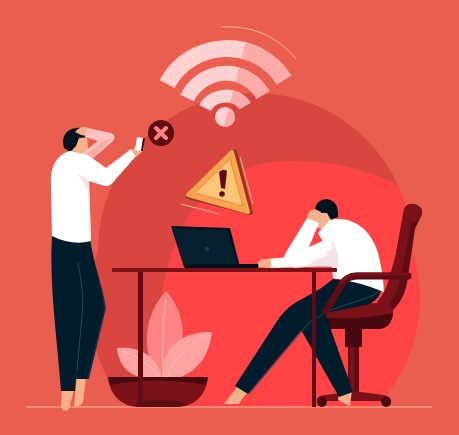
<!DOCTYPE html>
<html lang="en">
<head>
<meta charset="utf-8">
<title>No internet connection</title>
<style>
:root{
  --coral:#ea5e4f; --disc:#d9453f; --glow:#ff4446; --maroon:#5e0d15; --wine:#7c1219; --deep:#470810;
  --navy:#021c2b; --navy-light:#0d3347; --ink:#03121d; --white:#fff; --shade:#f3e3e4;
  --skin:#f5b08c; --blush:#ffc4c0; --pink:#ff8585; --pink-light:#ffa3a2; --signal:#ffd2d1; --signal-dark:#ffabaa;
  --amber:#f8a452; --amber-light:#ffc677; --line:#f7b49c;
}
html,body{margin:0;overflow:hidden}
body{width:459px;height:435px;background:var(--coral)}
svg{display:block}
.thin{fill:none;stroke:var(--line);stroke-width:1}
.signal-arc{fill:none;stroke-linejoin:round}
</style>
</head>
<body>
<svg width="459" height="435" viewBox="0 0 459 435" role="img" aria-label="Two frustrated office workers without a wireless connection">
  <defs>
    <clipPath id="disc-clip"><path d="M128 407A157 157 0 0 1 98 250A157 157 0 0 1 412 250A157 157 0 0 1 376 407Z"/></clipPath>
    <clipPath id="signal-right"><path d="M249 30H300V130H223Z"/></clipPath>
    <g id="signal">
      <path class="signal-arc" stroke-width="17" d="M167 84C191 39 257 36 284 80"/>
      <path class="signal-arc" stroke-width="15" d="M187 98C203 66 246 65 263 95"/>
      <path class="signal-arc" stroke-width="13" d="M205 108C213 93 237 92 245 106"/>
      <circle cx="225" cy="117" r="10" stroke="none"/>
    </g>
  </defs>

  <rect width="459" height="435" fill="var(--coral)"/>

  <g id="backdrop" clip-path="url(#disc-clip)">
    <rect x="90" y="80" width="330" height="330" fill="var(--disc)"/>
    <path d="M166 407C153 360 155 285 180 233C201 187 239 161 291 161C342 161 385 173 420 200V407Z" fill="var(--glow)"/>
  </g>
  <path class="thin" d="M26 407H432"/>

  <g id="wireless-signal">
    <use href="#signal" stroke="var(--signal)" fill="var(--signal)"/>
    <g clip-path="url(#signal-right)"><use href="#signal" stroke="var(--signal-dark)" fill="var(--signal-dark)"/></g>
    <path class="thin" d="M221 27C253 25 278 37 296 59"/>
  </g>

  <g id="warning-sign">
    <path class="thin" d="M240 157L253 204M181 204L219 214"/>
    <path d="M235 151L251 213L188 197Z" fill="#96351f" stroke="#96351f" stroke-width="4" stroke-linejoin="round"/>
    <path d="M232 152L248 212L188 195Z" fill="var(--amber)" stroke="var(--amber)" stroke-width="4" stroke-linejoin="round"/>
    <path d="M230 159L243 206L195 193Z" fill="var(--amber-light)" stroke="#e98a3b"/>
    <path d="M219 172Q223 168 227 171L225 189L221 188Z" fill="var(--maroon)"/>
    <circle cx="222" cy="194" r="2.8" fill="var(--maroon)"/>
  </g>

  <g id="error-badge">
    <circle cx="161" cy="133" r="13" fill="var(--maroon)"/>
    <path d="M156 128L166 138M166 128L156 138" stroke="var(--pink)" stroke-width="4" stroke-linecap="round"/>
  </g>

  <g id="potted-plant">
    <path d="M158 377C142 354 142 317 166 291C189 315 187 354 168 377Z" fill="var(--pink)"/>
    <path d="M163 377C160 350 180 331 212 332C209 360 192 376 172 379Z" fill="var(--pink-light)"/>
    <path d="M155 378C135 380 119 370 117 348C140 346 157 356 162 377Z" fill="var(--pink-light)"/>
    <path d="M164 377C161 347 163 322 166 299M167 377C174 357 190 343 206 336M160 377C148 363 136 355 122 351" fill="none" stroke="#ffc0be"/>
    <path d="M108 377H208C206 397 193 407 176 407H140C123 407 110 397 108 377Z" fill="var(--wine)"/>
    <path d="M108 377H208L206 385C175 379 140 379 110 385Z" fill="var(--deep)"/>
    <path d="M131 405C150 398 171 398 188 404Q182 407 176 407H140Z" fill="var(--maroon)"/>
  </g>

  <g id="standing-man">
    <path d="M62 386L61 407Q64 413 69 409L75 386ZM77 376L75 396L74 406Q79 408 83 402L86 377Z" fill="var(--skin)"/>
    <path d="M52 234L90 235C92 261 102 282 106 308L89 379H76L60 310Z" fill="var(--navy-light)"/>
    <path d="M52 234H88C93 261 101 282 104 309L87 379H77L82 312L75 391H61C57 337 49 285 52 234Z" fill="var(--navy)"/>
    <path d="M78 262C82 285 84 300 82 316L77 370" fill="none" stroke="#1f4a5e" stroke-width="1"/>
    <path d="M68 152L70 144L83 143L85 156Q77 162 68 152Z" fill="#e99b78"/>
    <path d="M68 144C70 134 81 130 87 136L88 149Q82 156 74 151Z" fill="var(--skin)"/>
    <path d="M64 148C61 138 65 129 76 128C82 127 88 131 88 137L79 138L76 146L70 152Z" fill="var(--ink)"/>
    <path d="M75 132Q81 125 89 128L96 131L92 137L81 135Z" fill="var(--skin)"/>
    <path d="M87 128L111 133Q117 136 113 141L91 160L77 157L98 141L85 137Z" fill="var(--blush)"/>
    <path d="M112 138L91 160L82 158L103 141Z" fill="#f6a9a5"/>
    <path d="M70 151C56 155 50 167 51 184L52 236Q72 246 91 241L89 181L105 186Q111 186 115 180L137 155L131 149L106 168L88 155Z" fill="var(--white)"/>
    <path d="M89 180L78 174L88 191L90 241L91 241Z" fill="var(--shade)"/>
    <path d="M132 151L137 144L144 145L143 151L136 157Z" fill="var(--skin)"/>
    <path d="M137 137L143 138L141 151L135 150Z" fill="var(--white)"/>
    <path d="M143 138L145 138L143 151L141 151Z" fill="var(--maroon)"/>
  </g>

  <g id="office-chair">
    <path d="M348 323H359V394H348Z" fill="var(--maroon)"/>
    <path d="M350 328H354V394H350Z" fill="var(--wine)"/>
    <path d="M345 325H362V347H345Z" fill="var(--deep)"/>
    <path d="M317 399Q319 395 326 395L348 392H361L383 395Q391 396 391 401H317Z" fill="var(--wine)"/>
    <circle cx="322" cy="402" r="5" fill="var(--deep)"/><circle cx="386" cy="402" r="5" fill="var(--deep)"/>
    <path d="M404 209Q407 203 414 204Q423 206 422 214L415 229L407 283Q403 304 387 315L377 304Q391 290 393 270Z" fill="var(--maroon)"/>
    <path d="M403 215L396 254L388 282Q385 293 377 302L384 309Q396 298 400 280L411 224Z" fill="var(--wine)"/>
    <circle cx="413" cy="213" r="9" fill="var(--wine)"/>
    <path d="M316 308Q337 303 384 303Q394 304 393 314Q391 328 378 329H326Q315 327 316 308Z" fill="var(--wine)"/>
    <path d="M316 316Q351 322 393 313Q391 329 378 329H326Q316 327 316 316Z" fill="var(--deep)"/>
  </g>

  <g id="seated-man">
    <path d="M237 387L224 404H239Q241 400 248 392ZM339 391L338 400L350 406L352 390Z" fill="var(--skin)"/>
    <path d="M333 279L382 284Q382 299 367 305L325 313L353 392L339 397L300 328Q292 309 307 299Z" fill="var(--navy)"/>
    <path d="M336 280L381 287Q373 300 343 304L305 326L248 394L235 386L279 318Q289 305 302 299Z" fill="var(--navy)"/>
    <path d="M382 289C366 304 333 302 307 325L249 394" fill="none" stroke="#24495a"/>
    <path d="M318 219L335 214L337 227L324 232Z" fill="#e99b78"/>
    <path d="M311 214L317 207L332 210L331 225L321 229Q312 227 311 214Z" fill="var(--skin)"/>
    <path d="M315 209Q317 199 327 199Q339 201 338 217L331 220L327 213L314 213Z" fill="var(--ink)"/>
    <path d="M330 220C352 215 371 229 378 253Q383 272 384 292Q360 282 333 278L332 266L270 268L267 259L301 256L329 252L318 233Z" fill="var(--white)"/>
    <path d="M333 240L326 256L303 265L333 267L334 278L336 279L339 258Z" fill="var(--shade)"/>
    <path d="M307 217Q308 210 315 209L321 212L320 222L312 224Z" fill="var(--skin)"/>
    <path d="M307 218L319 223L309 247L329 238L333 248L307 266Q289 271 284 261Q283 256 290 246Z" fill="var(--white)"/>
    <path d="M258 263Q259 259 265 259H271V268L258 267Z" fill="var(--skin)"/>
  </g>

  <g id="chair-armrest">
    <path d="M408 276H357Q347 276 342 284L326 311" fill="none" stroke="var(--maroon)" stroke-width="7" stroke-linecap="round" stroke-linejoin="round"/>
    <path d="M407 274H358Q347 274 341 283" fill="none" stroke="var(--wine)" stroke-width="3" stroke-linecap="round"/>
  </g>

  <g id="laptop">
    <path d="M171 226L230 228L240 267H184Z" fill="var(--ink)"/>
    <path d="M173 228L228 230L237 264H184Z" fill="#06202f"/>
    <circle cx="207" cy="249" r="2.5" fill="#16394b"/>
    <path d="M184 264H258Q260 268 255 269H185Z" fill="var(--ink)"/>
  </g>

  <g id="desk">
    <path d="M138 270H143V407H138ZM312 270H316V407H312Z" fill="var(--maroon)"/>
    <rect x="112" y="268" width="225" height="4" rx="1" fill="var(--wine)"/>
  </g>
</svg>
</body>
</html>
──────
• **Exercise**:
Your task is to find every line above containing the word "linecap" and copy it.

• **Your response**:
    <path d="M156 128L166 138M166 128L156 138" stroke="var(--pink)" stroke-width="4" stroke-linecap="round"/>
    <path d="M408 276H357Q347 276 342 284L326 311" fill="none" stroke="var(--maroon)" stroke-width="7" stroke-linecap="round" stroke-linejoin="round"/>
    <path d="M407 274H358Q347 274 341 283" fill="none" stroke="var(--wine)" stroke-width="3" stroke-linecap="round"/>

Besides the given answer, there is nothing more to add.